Let’s assume that you made a request and they said “no.” What you do at this point is express your feeling. The feeling might be sadness or disappointment or annoyance or maybe anger. It is your feeling, and no one can make you wrong for it, so go ahead and express it. “I feel sad that you can’t make the time for me.”

After you express your feeling, tell them why it is that you feel that way. But don’t stop there.  Read more Hints on how to proceed with a No response here.

Step 4: Give gratitude lavishly

If they say “yes,” be grateful, give much gratitude, and say “thank you.”

Tell them that you’re pleased that they want to have a coffee with you as much as you want to have a coffee with them and express your hope for more connection to cure the loneliness you feel in the marriage.. Tell them how lucky you are that they’re in your life.

Gratitude expressed is gratitude received.

You give so much to yourself through the wonderful feeling of gratitude by giving it away to other people.

It is their right, after all, to say “no” because they’re busy hustling and working and doing the big tasks of life.

If they say “no,” your task has not failed. You’ve asked for what you want, and that is the growth experience. let’s build a better relationship.

Now, of course, if you get repeated NOs, it may suggest you have a problem.

Your relationship is so distant that you’ll never be able to reach your partner, and perhaps your loneliness will grow and grow. We need to do some big work in getting you connected, and that’s when you need counselling.

If you find that your relationship is not what you want, the loneliness is rich and ripe between you, and the love is starting to fade …

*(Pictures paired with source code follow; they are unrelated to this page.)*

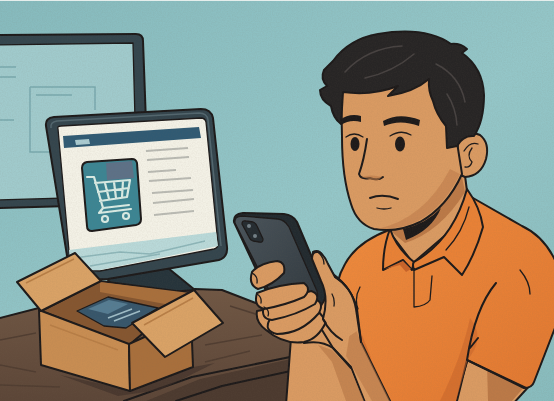
<!DOCTYPE html>
<html lang="en">
<head>
<meta charset="utf-8">
<title>Online shopper with phone and parcel</title>
<style>
:root{--ink:#1d1a1a;--wall:#8dbfc1;--wall-light:#9accce;--frame:#34454d;--frame-dark:#26343b;--screen:#f3f1e6;--glass:#a9cfd0;--navy:#305a73;--teal:#3c8593;--desk:#67503f;--desk-dark:#4c3a2f;--card:#c88d52;--card-light:#d9a266;--card-dark:#a86f3c;--skin:#d99a62;--skin-dark:#bb7947;--shirt:#e88136;--shirt-dark:#c9642a;--hair:#272525;--phone:#3b444b}
html,body{margin:0;width:554px;height:401px;overflow:hidden;background:var(--wall)}
svg{display:block}
.line{fill:none;stroke:var(--ink);stroke-width:2;stroke-linecap:round;stroke-linejoin:round}
.shape{stroke:var(--ink);stroke-width:2;stroke-linejoin:round;stroke-linecap:round}
.thin{stroke-width:1.3}
.frame{fill:var(--frame)}
.skin{fill:var(--skin)}
.skin-shade{fill:var(--skin-dark)}
.shirt{fill:var(--shirt)}
.shirt-shade{fill:var(--shirt-dark)}
.hair{fill:var(--hair)}
.ink{fill:var(--ink)}
</style>
</head>
<body>
<svg width="554" height="401" viewBox="0 0 554 401" role="img" aria-label="A worried man in an orange polo shirt looks at his phone beside an open parcel and a monitor showing an online shop">
<defs>
<linearGradient id="wall-tone" x1="0" y1="0" x2="1" y2="1"><stop offset="0" stop-color="#86babd"/><stop offset=".55" stop-color="#94c6c8"/><stop offset="1" stop-color="#88bbbd"/></linearGradient>
<linearGradient id="desk-tone" x1="0" y1="0" x2="0" y2="1"><stop offset="0" stop-color="#705744"/><stop offset="1" stop-color="#5b4537"/></linearGradient>
<linearGradient id="shirt-tone" x1="0" y1="0" x2="1" y2="1"><stop offset="0" stop-color="#ee8b3e"/><stop offset="1" stop-color="#e07730"/></linearGradient>
<linearGradient id="phone-tone" x1="0" y1="0" x2="1" y2="1"><stop offset="0" stop-color="#4a545b"/><stop offset="1" stop-color="#30383e"/></linearGradient>
<filter id="grain" x="0" y="0" width="100%" height="100%"><feTurbulence type="fractalNoise" baseFrequency=".8" numOctaves="2" seed="4"/><feColorMatrix values="0 0 0 0 .2  0 0 0 0 .15  0 0 0 0 .1  0 0 0 .5 -.17"/></filter>
</defs>

<rect id="wall" width="554" height="401" fill="url(#wall-tone)"/>

<g id="back-monitor">
<path class="shape frame" d="M-4 35L136 34Q143 34 143 41L147 150L140 204L-4 208Z"/>
<path class="shape thin" fill="#a0cacc" d="M-4 45L133 43L137 196L-4 200Z"/>
<path fill="none" stroke="#7aa9ae" stroke-width="1.5" d="M0 67H16M0 77H16M30 87H95V110M30 87V152H50M0 120H14M36 95H72"/>
</g>

<g id="desk">
<path class="shape" fill="url(#desk-tone)" d="M-4 319L62 302L195 289L222 290L300 320V405H-4Z"/>
<path fill="#4c3a2f" d="M146 401L200 379L300 357V405H146Z"/>
<path class="line" d="M124 401L192 377L300 355M176 401L222 386L300 369"/>
<path fill="none" stroke="#503d31" stroke-width="1.5" d="M0 340L36 333M0 365L36 372M0 385L60 387M205 345L262 335M205 362L250 351M230 306L262 316"/>
<path fill="#3f3028" opacity=".6" d="M130 390L193 367L215 363L160 390L118 396L60 375Z"/>
</g>

<g id="shop-monitor">
<path fill="#26343b" class="shape" d="M105 276L168 268L195 290L120 296Z"/>
<path class="shape frame" d="M46 126Q45 118 54 117L201 109Q211 109 213 118L227 247Q228 257 219 260L108 279Q72 281 69 268Z"/>
<path fill="none" stroke="#52666e" stroke-width="1.5" d="M51 128Q50 122 57 121L199 113Q207 113 208 120L221 246"/>
<path class="shape thin" fill="#f3f1e6" d="M58 129Q57 126 61 126L201 118Q205 118 206 122L218 244Q218 248 214 249L100 271L80 270Q71 269 70 262Z"/>
<path fill="#305a73" d="M63 136L199 127L201 138L64 148Z"/>
<path fill="#a9cad0" d="M75 140L89 139L90 144L76 145Z"/>
<path fill="#b9d9d9" d="M69 250L216 232L218 246L100 270Q72 272 70 262Z"/>
<path fill="none" stroke="#8db6b9" stroke-width="1.5" d="M74 258L120 252L150 254L205 241M90 266L160 254"/>
<path class="shape" fill="#3c8593" stroke-width="1.5" d="M82 168Q82 163 87 162L132 159Q136 159 137 163L141 219Q141 224 136 225L92 231Q87 231 87 226Z"/>
<path fill="#5d7187" d="M106 163L132 161L134 178L107 180Z"/>
<g id="cart" fill="none" stroke="#d9ebe4" stroke-width="2.2" stroke-linecap="round" stroke-linejoin="round">
<path d="M87 177L94 177L103 208L129 205M95 183L130 180L127 197L100 201M98 192L129 188M105 183L109 199M114 182L116 198M123 181L122 197M103 208L99 213L131 209"/>
<circle cx="105" cy="219" r="3"/><circle cx="126" cy="216" r="3"/>
</g>
<path fill="none" stroke="#b9bab3" stroke-width="2" d="M146 151L188 148M147 160L189 157M148 172L176 170M149 181L191 178M152 193L193 190M153 203L194 199M154 215L194 211"/>
</g>

<g id="parcel">
<path class="shape" fill="#855630" d="M41 311L100 281L191 293L129 345Z"/>
<path fill="#a86f3c" d="M100 282L190 293L176 306L100 292Z"/>
<path class="shape thin" fill="#37566b" d="M77 311L108 297L158 308L126 328L104 326Z"/>
<path fill="#557c92" d="M88 309L109 300L128 304L108 314Z"/>
<path fill="none" stroke="#9fbdc7" stroke-width="1.5" d="M108 318L132 309M114 321L140 311"/>
<path class="shape" fill="#c88d52" d="M39 310L129 344L130 391L41 365Z"/>
<path class="shape" fill="#a86f3c" d="M129 344L191 316L193 367L130 391Z"/>
<path class="shape" fill="#d9a266" d="M17 282L75 253L101 281L41 311Z"/>
<path class="shape" fill="#d9a266" d="M132 323L194 290L223 323L165 357Z"/>
<path fill="none" stroke="#b87e46" stroke-width="1.5" d="M26 283L74 259M144 325L193 298M50 325L118 350"/>
</g>

<g id="torso">
<path class="shape skin" d="M470 352L454 405H512L532 383Z"/>
<path class="skin-shade" d="M487 364L525 386L512 401H488Z"/>
<path class="shape" fill="url(#shirt-tone)" d="M389 230Q357 242 345 264Q335 281 335 305L362 345L384 405H456L467 360L524 388Q532 388 534 382L560 315V272Q548 238 522 226L473 198Z"/>
<path class="shirt-shade" opacity=".55" d="M470 318Q486 338 468 359L456 401H440Q462 356 470 318ZM340 286Q353 300 360 330L372 360L361 344L336 305Z"/>
<path class="line" d="M496 283Q475 308 467 360L526 388M478 338L470 348"/>
<path class="line thin" d="M414 270L414 307M432 276L430 300M430 300Q426 306 414 307M360 287Q354 298 358 309M520 270Q530 282 530 294"/>
</g>

<g id="neck">
<path class="shape skin" d="M392 224L391 234L413 263L470 214L464 168L420 190Z"/>
<path class="skin-shade" d="M393 227Q432 220 462 177L465 192Q440 232 405 243L393 233Z"/>
<path class="ink" d="M403 229Q426 224 441 208Q432 230 406 240Z"/>
<path class="shape shirt" d="M390 229Q383 247 383 270L403 260L412 270L414 262Q397 249 390 229Z"/>
<path class="shape shirt" d="M467 189Q480 207 483 227Q475 255 462 275L444 257L414 270Q412 264 414 262Q453 240 467 189Z"/>
<path class="line thin" d="M469 207Q463 232 446 250"/>
<path class="shirt-shade" d="M385 269L403 261L411 269L406 272L400 265Z"/>
</g>

<g id="head">
<path class="shape skin" d="M458 142Q467 129 480 135Q490 143 486 159Q481 176 465 177L456 173Z"/>
<path class="line thin" d="M464 151Q470 141 478 144M472 148Q466 156 472 162Q470 168 465 167"/>
<path class="shape skin" d="M341 90L342 137Q342 177 351 204Q357 224 374 229Q398 233 420 222Q447 207 462 174L456 136L440 76L390 62Z"/>
<path class="skin-shade" opacity=".5" d="M460 174Q444 207 418 221Q400 230 377 229Q424 219 450 169Z"/>
<path class="shape hair" d="M341 124Q333 118 331 106Q320 100 320 90L327 86Q320 79 324 70L333 61Q349 39 378 34Q425 26 451 44Q460 43 467 49L462 53Q483 68 484 95Q484 121 474 136Q463 135 457 146L447 148L446 126Q436 114 433 101Q428 91 429 79Q414 92 388 96L398 86Q372 96 343 92Z"/>
<path fill="none" stroke="#474241" stroke-width="1.5" stroke-linecap="round" d="M345 72Q367 48 402 46M365 78Q393 72 414 54M436 64Q460 76 465 102M447 94Q456 108 457 125"/>
<path class="ink" d="M340 120Q349 113 361 116L361 122Q350 119 341 125ZM383 121Q399 112 420 120L419 126Q400 119 384 126Z"/>
<path class="line thin" d="M346 137Q354 131 363 137M390 136Q401 129 411 135"/>
<ellipse class="ink" cx="355" cy="144" rx="4.5" ry="7"/>
<ellipse class="ink" cx="400" cy="144" rx="5" ry="7.5"/>
<path class="line" d="M367 139Q364 160 359 174Q361 180 370 178Q378 181 383 177"/>
<path class="skin-shade" opacity=".6" d="M361 177Q371 174 382 177L377 181Z"/>
<path class="line" d="M370 198Q383 193 398 199"/>
<path class="line thin" d="M377 208Q384 210 391 208"/>
</g>

<g id="rear-arm">
<path class="shape skin" d="M313 252Q319 249 323 256L333 274Q352 288 357 309L361 342L392 405H320L292 343L306 320Z"/>
<path class="skin-shade" opacity=".6" d="M352 320L361 342L390 401H372L346 356Z"/>
</g>

<g id="front-arm">
<path class="shape skin" d="M291 338L286 405H366L351 367L333 348L322 330Z"/>
<path class="skin-shade" opacity=".65" d="M318 345L332 350L350 368L364 401H346L332 362Z"/>
<path class="line" d="M304 343Q322 340 333 348L351 368"/>
</g>

<g id="phone">
<path class="shape" fill="#222a2f" d="M234 222Q233 214 243 213L284 214Q293 215 297 222L325 288Q328 296 322 304L314 318Q306 322 298 316L268 295Z"/>
<path class="shape thin" fill="url(#phone-tone)" d="M235 223Q234 216 242 216L278 219Q285 220 289 227L317 291Q319 298 314 306Q308 313 299 309L272 296Z"/>
<path class="shape thin" fill="#252c31" d="M242 224Q242 220 246 221L253 222Q256 223 257 226L263 239Q263 243 259 242L253 241Q250 240 249 237Z"/>
<circle cx="249" cy="226" r="2" fill="#738087"/><circle cx="255" cy="236" r="2" fill="#738087"/>
</g>

<g id="fingers">
<path class="shape skin" d="M257 311Q255 322 266 330Q284 345 304 342Q318 339 326 322Q319 309 306 302Z"/>
<path class="shape skin" d="M270 319Q263 331 277 334Q301 334 319 313Q325 301 313 299Q290 311 270 319Z"/>
<path class="shape skin" d="M264 306Q260 319 272 320Q297 315 315 304Q321 294 311 291Q286 298 264 306Z"/>
<path class="shape skin" d="M257 293Q253 306 264 309Q286 305 304 297Q312 289 304 283Q279 284 257 293Z"/>
<path class="shape skin" d="M252 272Q248 285 258 289Q273 285 284 273Q286 262 277 261Q260 263 252 272Z"/>
<path class="line thin" d="M257 294Q262 297 261 303M264 307Q270 310 268 316M252 273Q258 276 257 283"/>
<path class="shape skin" d="M312 259Q312 251 318 252Q324 254 328 264L335 277Q349 286 355 303L337 329Q329 329 323 319Q329 297 321 281Z"/>
<path fill="#d99a62" d="M336 280Q350 289 355 304L357 331L342 341L326 326Z"/>
<path class="line" d="M323 319Q330 333 342 340M335 277Q352 287 356 309L361 342"/>
<path class="line thin" d="M319 253Q324 258 324 264M332 294Q335 299 334 306"/>
</g>

<rect id="paper-grain" width="554" height="401" filter="url(#grain)" opacity=".3"/>
<path d="M0 .5H554" stroke="#e5eeec" stroke-width="1"/>
</svg>
</body>
</html>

If you’re spending time thinking about how you can reach your partner, how you can connect and get the feeling of being relevant and important in their life, it’s time to do some couple counselling to reach your partner.

It’s time to get help.

I’d love to see you and help you get the life that you want.